1.      If you think you need a refresher on home security, give South West Area Neighbors for a free apartment security check. The owner of an apartment is required to have deadbolt locks, window locks, exterior lighting, among other requirements.

Crime Prevention tips

1.      Clear your car: If you are new to the city, take a tip from us and take valuables out of your care before you leave it for the night. Sometimes a thief will break in to take iPods, a cell phone, stereos, change from vehicles. Even a gym bag on the back seat tempts a thief to break your car window to see what is inside. This is a preventable crime.

      2.   Keep bikes inside if possible: A bike thief was arrested because a neighbor and a UPS driver witnessed the crime, yelled at the thief, and followed him. They then talked with the police who arrested the thief. The suspect told the officer:” The bike was just sitting on the sidewalk, so I took it.” The victim had left it while he went to the back yard for a few minutes. Another bike was stolen off a front porch when the thief apparently cut off the chain that secured it to the railing sometime during the night.

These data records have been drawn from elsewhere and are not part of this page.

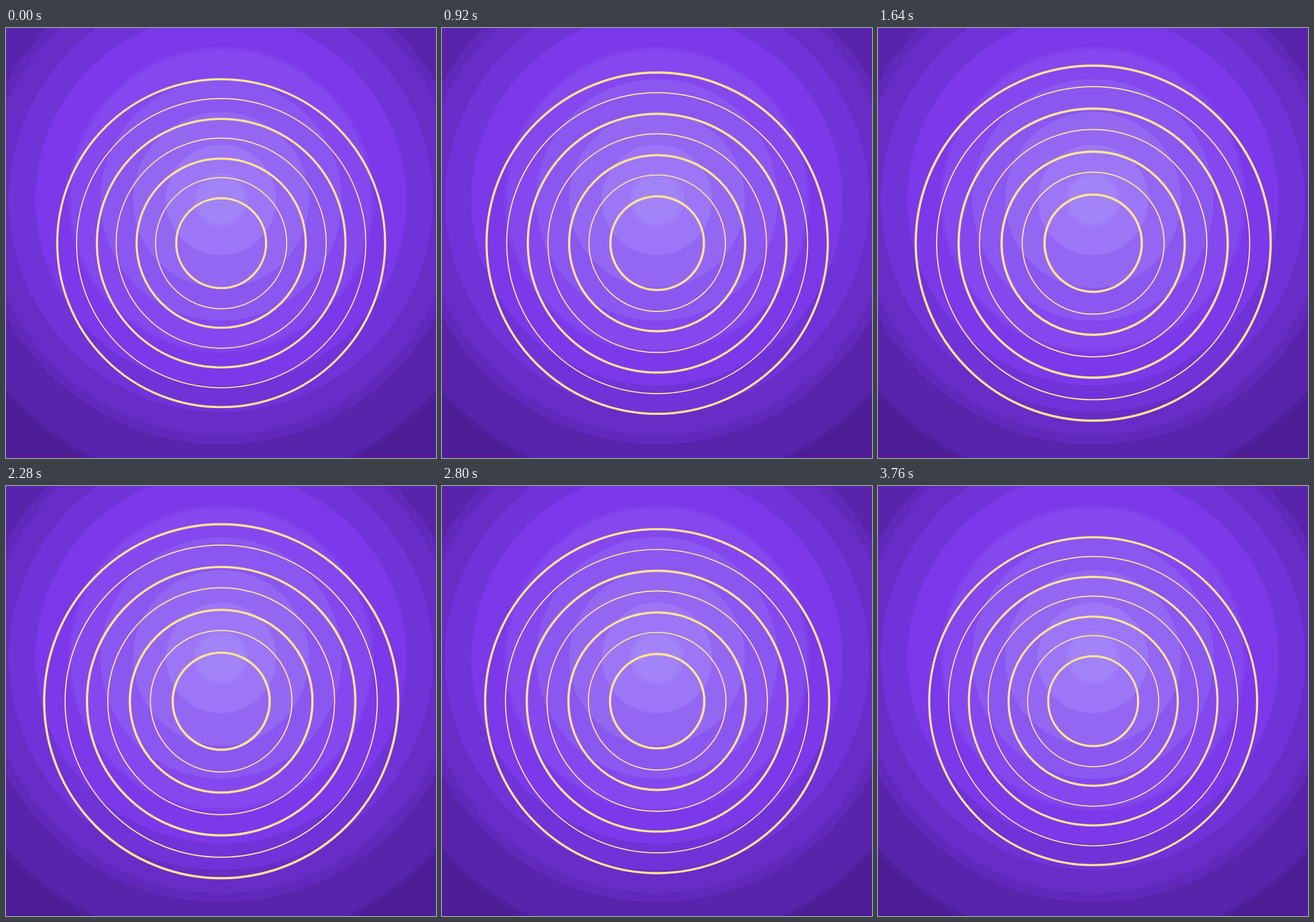
An HTML page with a canvas that plays this animation: 748 px wide and 748 px high, repeating every 3.84 s.

```html
<!DOCTYPE html>
<html lang="en">
<head>
<meta charset="utf-8">
<title>Breathing rings</title>
<style>
  html, body { margin: 0; width: 100%; height: 100%; overflow: hidden; background: #4d1d95; }
  canvas { display: block; }
</style>
</head>
<body>
<canvas id="stage" width="748" height="748"></canvas>
<script>
const SIZE = 748, LOOP = 3840, STEP = 40;
const ctx = document.getElementById("stage").getContext("2d");

// Background discs, outermost first: radius, colour
const bands = [
  [507, "#501f9c"], [499, "#5824ab"], [425, "#6129bb"], [409, "#672dc6"],
  [369, "#7033d7"], [323, "#7b39e9"], [266, "#8041ec"], [261, "#8448ee"],
  [210, "#8b57f1"], [153, "#9467f3"], [96, "#9c76f6"], [47, "#a07ef7"],
  [41, "#a283f8"]
];

function disc(radius, color) {
  ctx.fillStyle = color;
  ctx.beginPath();
  ctx.arc(374, 299, radius, 0, Math.PI * 2);
  ctx.fill();
}

function ring(radius, width, scale) {
  ctx.lineWidth = width * scale;
  ctx.beginPath();
  ctx.arc(374.3, 374.3, radius * scale, 0, Math.PI * 2);
  ctx.stroke();
}

// Sine breathing between 92% and 100%, resting near both extremes
function ringScale(time) {
  const tick = Math.floor(time / STEP) * STEP;
  let t = Math.min(tick, LOOP - tick);
  if (t < 120) t = 0;
  else if (t > 1760 && t < 1920) t = 1760;
  return 0.96 - 0.04 * Math.cos(t / LOOP * Math.PI * 2);
}

function draw(time) {
  ctx.fillStyle = "#4d1d95";
  ctx.fillRect(0, 0, SIZE, SIZE);
  for (const [radius, color] of bands) disc(radius, color);

  const scale = ringScale(time);
  ctx.strokeStyle = "#fee594";
  for (let i = 0; i < 4; i++) ring(85 + 75 * i, 4, scale);
  for (let i = 0; i < 3; i++) ring(124 + 74.7 * i, 2, scale);
}

let start;
function loop(now) {
  start ??= now;
  draw(Math.max(0, now - start) % LOOP);
  requestAnimationFrame(loop);
}
draw(0);
requestAnimationFrame(loop);
</script>
</body>
</html>
```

Calling the Police: Don't worry about bothering the police. It's the criminals who do that!

 911 in an emergency of any type

 456-3400 for a non-emergency request for an officer

South West Area Neighbors Crime Prevention Organizer 456-9190

For questions or comments—

Tenant Safety

Keep your doors locked and your windows pinned especially when you are away from home or asleep. This prevents prowlers or other intruders from getting into your home quickly and quietly.


ñ Doors into your apartment from the common hall or from outside must have a functioning deadbolt lock. Main doors used by all tenants should have a spring-latch lock. Don't prop doors open. Keep all doors locked.

ñ A lock is required for every window- plus ground-floor windows and any other window that is accessible must also have a second security device on the window.

ñ Even second story windows sometimes need the extra security device. Intruders have been known to climb fire escapes, stand on trash barrels or use yard furniture to reach a window that we think is too high to reach.

Most frequently used for added security are:

ñ Window pins (bolts that slide into a hole drilled into the window sash) or

ñ Buttons that can be pushed back and forth to block the sash from being raised more than 4-6 inches.


          These allow you to sleep or leave in relative safety- if they are properly installed.


Call Mary Bueche at South West Area Neighbors if you would like a free home security check of the safety of your apartment-456-9190. Feel free to call with any questions or email